I was thinking about The Big Expedition this summer. The fieldwork that takes you far out for weeks. Last year I headed for East Siberia. This year I stayed at home. But I spent a lot of time thinking about that expedition, the lasting impressions. I searched my digital images. The taiga, camp fires, things we talked about, wild rivers and dead calm lakes. Old lava flows as far as the eye could see, and the wetness of the inside of my shell jacked when walking steep hills.
The wonders of thinking about the past: The most important scenes have crystallized and the irrelevant are about to be forgotten. I remember the landscape of East Siberia as clearly as it was yesterday, but the feeling of the wind and the temperature (was it cold?) is gone. The exhaustive moments are soon gone too, polished away – a necessity for wanting to return. Next year. I’m sure.
Despite the lack of expedition life this summer, I have still been to the field. About 100 kilometres south towards Kongsberg. A colleague and I have been making new paths along a gully in the Krekling area – where a famous study trilobite of Cambrian shale was undertaken in the 1870’s by W.C. Brøgger. The surrounding forest was dark and the rocks black. I left home in the morning and came back for dinner. This style of fieldwork clearly has it’s advantages. Logistics: simple. Equipment: little. Costs: small: Comfort: high.

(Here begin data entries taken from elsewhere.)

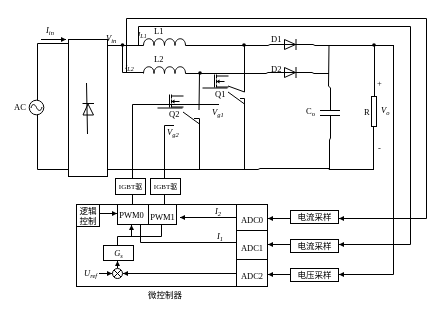
<!DOCTYPE html>
<html lang="zh-CN">
<head>
<meta charset="utf-8">
<title>交错并联升压电路控制框图</title>
<style>
:root { --ink: #000; --paper: #fff; }
* { box-sizing: border-box; }
html, body { margin: 0; overflow: hidden; background: var(--paper); }
.diagram {
  position: relative; width: 444px; height: 315px; overflow: hidden;
  background: var(--paper); color: var(--ink);
  font: 8.5px/10px "Liberation Serif", "Noto Sans CJK SC", serif;
}
.wires { position: absolute; inset: 0; fill: none; stroke: var(--ink); stroke-width: 1; }
.solid { fill: var(--ink); }
.arrow { marker-end: url(#arrowhead); }
.label { position: absolute; left: var(--x); top: var(--y); white-space: nowrap; }
.var { font-style: italic; }
sub { font-size: 6.5px; line-height: 0; vertical-align: -2px; }
.small { font-size: 7px; }
.small sub { font-size: 6px; }
.box {
  display: flex; align-items: center; justify-content: center;
  border: 1px solid var(--ink); white-space: nowrap;
}
.node { position: absolute; }
.drivers { left: 115px; top: 178px; display: flex; gap: 4px; }
.drivers .box { width: 31px; height: 17px; font-size: 7px; }
.controller { left: 76px; top: 204px; width: 192px; height: 83px; border: 1px solid var(--ink); }
.logic { left: 76px; top: 204px; width: 24px; height: 23px; text-align: center; }
.pwm { left: 117px; top: 204px; width: 60px; height: 21px; display: grid; grid-template-columns: 30px 1fr; border: 1px solid var(--ink); }
.pwm span { display: flex; align-items: center; justify-content: center; }
.pwm span + span { border-left: 1px solid var(--ink); padding-top: 4px; }
.pwm span:first-child { padding-right: 3px; }
.adc { left: 236px; top: 204px; width: 32px; height: 83px; display: grid; grid-template-rows: 25px 29px 1fr; border: 1px solid var(--ink); }
.adc span { display: flex; align-items: center; justify-content: center; padding-top: 4px; }
.adc span + span { border-top: 1px solid var(--ink); padding-top: 5px; }
.regulator { left: 103px; top: 245px; width: 31px; height: 16px; }
.samplers { left: 290px; top: 210px; display: flex; flex-direction: column; gap: 15px; }
.samplers .box { width: 49px; height: 14px; }
</style>
</head>
<body>
<main class="diagram">
  <svg class="wires" width="444" height="315" viewBox="0 0 444 315" aria-hidden="true">
    <defs>
      <marker id="arrowhead" markerUnits="userSpaceOnUse" markerWidth="6" markerHeight="6" refX="5" refY="3" orient="auto">
        <polygon points="0,0.5 5,3 0,5.5" fill="#000" stroke="none"/>
      </marker>
      <path id="coil" d="M0 0C0 -9 11 -9 10.5 0C10.5 -9 21 -9 21 0C21 -9 31.5 -9 31.5 0C31.5 -9 42 -9 42 0"/>
      <g id="diode"><polygon points="0,-5 0,5 11,0"/><path d="M11.5 -5.5V5.5"/></g>
      <g id="mosfet"><path d="M0 0V13M2 0V4M2 5V9M2 10V13M2 1.5H14M2 7H10M2 12.5H14M-12 13.5H13"/><polygon class="solid" stroke="none" points="2,7 5,5 5,9"/></g>
    </defs>

    <g class="source">
      <path d="M68 43.5H37.5V100M37.5 115V169.5H68"/>
      <circle cx="36.5" cy="107.5" r="7.3"/>
      <path d="M31 108C32 103 35 104 36.5 107.5S41 112 42 107"/>
      <path class="arrow" d="M41 39.5H66"/>
    </g>

    <g class="rectifier">
      <rect x="68.5" y="39.5" width="39" height="137"/>
      <path d="M86.5 83L87.5 134M82.5 103.5H94"/>
      <polygon points="88,104 83,115 93.500,115"/>
    </g>

    <g class="boost-stage">
      <path d="M107 45.500H143.500M185.500 45.500H268L270 44.500H313L315 45.500H394"/>
      <path d="M122.500 45V72.500H143.500M185.500 73.500H266L268 72.500H312L314 73.500H329"/>
      <use href="#coil" x="143.500" y="45.500"/>
      <use href="#coil" x="143.500" y="73.500"/>
      <use href="#diode" x="284.500" y="44.500"/>
      <use href="#diode" x="284.500" y="72.500"/>
      <path d="M107 169.500H258L260 168.500H329V169.500H374"/>
    </g>

    <g class="switches">
      <use href="#mosfet" x="214.500" y="74.500"/>
      <use href="#mosfet" x="169.500" y="94.500"/>
      <path d="M244.500 45V92L228 86M228 92L244.500 104M240 98.500H244.500V169"/>
      <path d="M199.500 73L199 110M183 112L199.500 124M194 118.500H199.500V169"/>
    </g>

    <g class="gate-lines">
      <path d="M219 104.500H132.500V178M174 125.500H164.500V178M132.500 195V204M164.500 195V204"/>
    </g>

    <g class="output">
      <path d="M329 45L328.500 86L330.500 88V110M320 110.500H340M320 115.500H340M330.500 115V138L329.500 140V169"/>
      <path d="M374.500 45V97M373.500 127V169"/>
      <rect x="371.500" y="96.500" width="5" height="30"/>
    </g>

    <g class="feedback">
      <path class="arrow" d="M126.500 73V18.500H426.500V218.500H339"/>
      <path class="arrow" d="M138.500 45V26.500H410.500V244.500H339"/>
      <path class="arrow" d="M393.500 45V274.500H339"/>
      <path class="arrow" d="M290 218.500H268"/>
      <path class="arrow" d="M290 244.500H268"/>
      <path class="arrow" d="M290 274.500H268"/>
    </g>

    <g class="control-loop">
      <path class="arrow" d="M99 213.500H117"/>
      <path class="arrow" d="M236 217.500H180"/>
      <path d="M236 242.500H140.500V225M117.500 245V236.500H161.500V225"/>
      <path class="arrow" d="M131.500 236V225"/>
      <path class="arrow" d="M117.500 268V261"/>
      <path class="arrow" d="M99 273.500H112"/>
      <path class="arrow" d="M236 273.500H123"/>
      <circle cx="117.500" cy="273.500" r="5"/>
      <path d="M114 270L121 277M121 270L114 277"/>
    </g>

    <g class="junctions solid" stroke="none">
      <circle cx="122.500" cy="45" r="1.800"/>
      <circle cx="200" cy="73" r="1.800"/>
      <circle cx="244" cy="45" r="1.800"/>
      <circle cx="374" cy="45" r="1.800"/>
    </g>
  </svg>

  <span class="label var" style="--x:46px;--y:25px">I<sub>in</sub></span>
  <span class="label var" style="--x:106px;--y:33px">V<sub>in</sub></span>
  <span class="label" style="--x:14px;--y:102px">AC</span>
  <span class="label" style="--x:154px;--y:26px">L1</span>
  <span class="label" style="--x:154px;--y:54px">L2</span>
  <span class="label var small" style="--x:138px;--y:29px">I<sub>L1</sub></span>
  <span class="label var small" style="--x:125px;--y:62px">I<sub>L2</sub></span>
  <span class="label" style="--x:271px;--y:34px">D1</span>
  <span class="label" style="--x:271px;--y:64px">D2</span>
  <span class="label" style="--x:215px;--y:89px">Q1</span>
  <span class="label" style="--x:169px;--y:109px">Q2</span>
  <span class="label var" style="--x:212px;--y:107px">V<sub>g1</sub></span>
  <span class="label var" style="--x:167px;--y:127px">V<sub>g2</sub></span>
  <span class="label" style="--x:306px;--y:106px">C<sub>o</sub></span>
  <span class="label" style="--x:364px;--y:107px">R</span>
  <span class="label var" style="--x:381px;--y:105px">V<sub>o</sub></span>
  <span class="label" style="--x:377px;--y:78px">+</span>
  <span class="label" style="--x:378px;--y:143px">-</span>

  <div class="node drivers">
    <span class="box">IGBT驱</span>
    <span class="box">IGBT驱</span>
  </div>

  <div class="node controller"></div>
  <div class="node box logic">逻辑<br>控制</div>
  <div class="node pwm"><span>PWM0</span><span>PWM1</span></div>
  <div class="node adc"><span>ADC0</span><span>ADC1</span><span>ADC2</span></div>
  <div class="node box regulator"><span class="var">G<sub>s</sub></span></div>
  <span class="label var" style="--x:215px;--y:206px">I<sub>2</sub></span>
  <span class="label var" style="--x:217px;--y:231px">I<sub>1</sub></span>
  <span class="label var" style="--x:84px;--y:268px">U<sub>ref</sub></span>
  <span class="label" style="--x:148px;--y:290px">微控制器</span>

  <div class="node samplers">
    <span class="box">电流采样</span>
    <span class="box">电流采样</span>
    <span class="box">电压采样</span>
  </div>
</main>
</body>
</html>
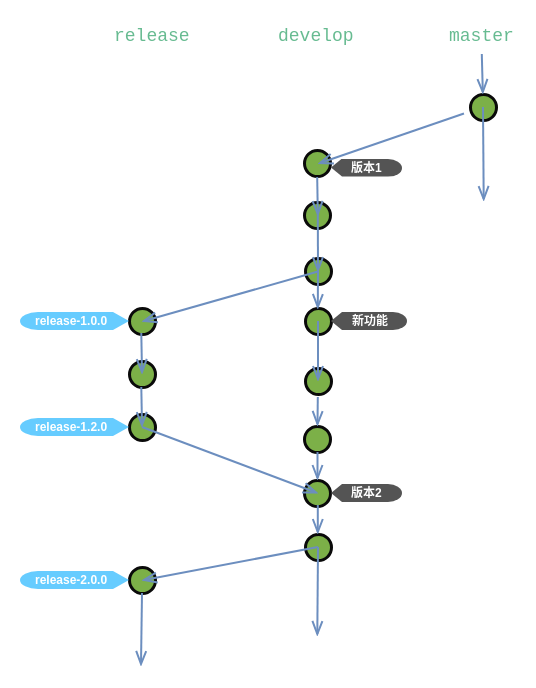
<!DOCTYPE html>
<html lang="zh">
<head>
<meta charset="utf-8">
<title>Branch flow</title>
<style>
:root {
  --paper: #ffffff;
  --heading: #67bb91;
  --commit: #7cb048;
  --outline: #0a0a0a;
  --arrow: #6c8ebf;
  --release-tag: #66ccff;
  --note-tag: #545454;
  --tag-text: #ffffff;
}
* { box-sizing: border-box; margin: 0; padding: 0; }
html, body { width: 536px; height: 688px; overflow: hidden; background: var(--paper); }
.diagram { position: relative; width: 536px; height: 688px; overflow: hidden; }
.branch {
  position: absolute; top: 26px;
  font: 400 18px/20px "Liberation Mono", monospace;
  color: var(--heading); white-space: nowrap;
}
.commit {
  position: absolute; left: var(--x); top: var(--y);
  width: 29px; height: 29px; margin: -14.5px 0 0 -14.5px;
  border: 3px solid var(--outline); border-radius: 50%;
  background: var(--commit);
}
.tag {
  position: absolute; top: var(--y); height: 18px; margin-top: -9px;
  font: 700 12px/18px "Liberation Sans", "Noto Sans CJK SC", sans-serif;
  color: var(--tag-text); white-space: nowrap;
}
.release-tag {
  left: 20px; width: 109px; padding-left: 15px;
  background: var(--release-tag);
  border-radius: 18px 0 0 18px / 9px 0 0 9px;
  clip-path: polygon(0 0, 93px 0, 100% 50%, 93px 100%, 0 100%);
}
.note-tag {
  left: 331px; width: var(--w, 71px); padding-left: 20px;
  background: var(--note-tag);
  border-radius: 0 14px 14px 0 / 0 9px 9px 0;
  clip-path: polygon(11px 0, 100% 0, 100% 100%, 11px 100%, 0 50%);
}
.arrows { position: absolute; inset: 0; fill: none; stroke: var(--arrow); stroke-width: 2; }
.arrows .flow line { marker-end: url(#arrowhead); }
</style>
</head>
<body>
<main class="diagram">
  <h2 class="branch" style="left:114px">release</h2>
  <h2 class="branch" style="left:278px">develop</h2>
  <h2 class="branch" style="left:449px">master</h2>

  <i class="commit" style="--x:483px;--y:107.5px"></i>

  <i class="commit" style="--x:317.5px;--y:163.5px"></i>
  <i class="commit" style="--x:317.5px;--y:215.5px"></i>
  <i class="commit" style="--x:318px;--y:271.5px"></i>
  <i class="commit" style="--x:318px;--y:321.5px"></i>
  <i class="commit" style="--x:318px;--y:381px"></i>
  <i class="commit" style="--x:317.5px;--y:439px"></i>
  <i class="commit" style="--x:317.5px;--y:493px"></i>
  <i class="commit" style="--x:318px;--y:547px"></i>

  <i class="commit" style="--x:142px;--y:321.5px"></i>
  <i class="commit" style="--x:142px;--y:374px"></i>
  <i class="commit" style="--x:142px;--y:427px"></i>
  <i class="commit" style="--x:142px;--y:580px"></i>

  <span class="tag release-tag" style="--y:321px">release-1.0.0</span>
  <span class="tag release-tag" style="--y:427px">release-1.2.0</span>
  <span class="tag release-tag" style="--y:580px">release-2.0.0</span>

  <span class="tag note-tag" style="--y:167.5px">版本1</span>
  <span class="tag note-tag" style="--y:321px;--w:76px;padding-left:21px">新功能</span>
  <span class="tag note-tag" style="--y:493px">版本2</span>

  <svg class="arrows" width="536" height="688" viewBox="0 0 536 688" aria-hidden="true">
    <defs>
      <marker id="arrowhead" markerUnits="userSpaceOnUse" markerWidth="16" markerHeight="14" refX="14" refY="7" orient="auto">
        <path d="M1 2 L14 7 L1 12" fill="none" stroke="#6c8ebf" stroke-width="2"/>
      </marker>
    </defs>
    <g class="flow">
      <line x1="481.8" y1="54" x2="482.8" y2="92"/>
      <line x1="483" y1="107" x2="483.7" y2="199"/>
      <line x1="464" y1="113.5" x2="320" y2="163"/>
      <line x1="317.2" y1="177" x2="317.8" y2="214"/>
      <line x1="317.8" y1="214" x2="318" y2="270"/>
      <line x1="318" y1="270" x2="317.8" y2="307"/>
      <line x1="318" y1="271.5" x2="144" y2="321"/>
      <line x1="318" y1="321" x2="318" y2="379"/>
      <line x1="317.8" y1="397" x2="317.5" y2="424"/>
      <line x1="317.5" y1="452" x2="317.5" y2="478"/>
      <line x1="317.8" y1="505" x2="317.8" y2="532"/>
      <line x1="318" y1="547" x2="317.3" y2="634"/>
      <line x1="141.3" y1="333" x2="142" y2="372"/>
      <line x1="141.3" y1="387" x2="142" y2="425"/>
      <line x1="142" y1="427" x2="316" y2="492.5"/>
      <line x1="318" y1="547" x2="144" y2="580"/>
      <line x1="142" y1="593" x2="141" y2="664"/>
    </g>
  </svg>
</main>
</body>
</html>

So why push it for bigger expeditions to remote areas? Is it the dream about discovering new areas? To enter the unknown? Or has it something to do with the geologists was of working, and the quest for rocks, mountains, and exposures that may answer your scientific questions? You go where your questions take you.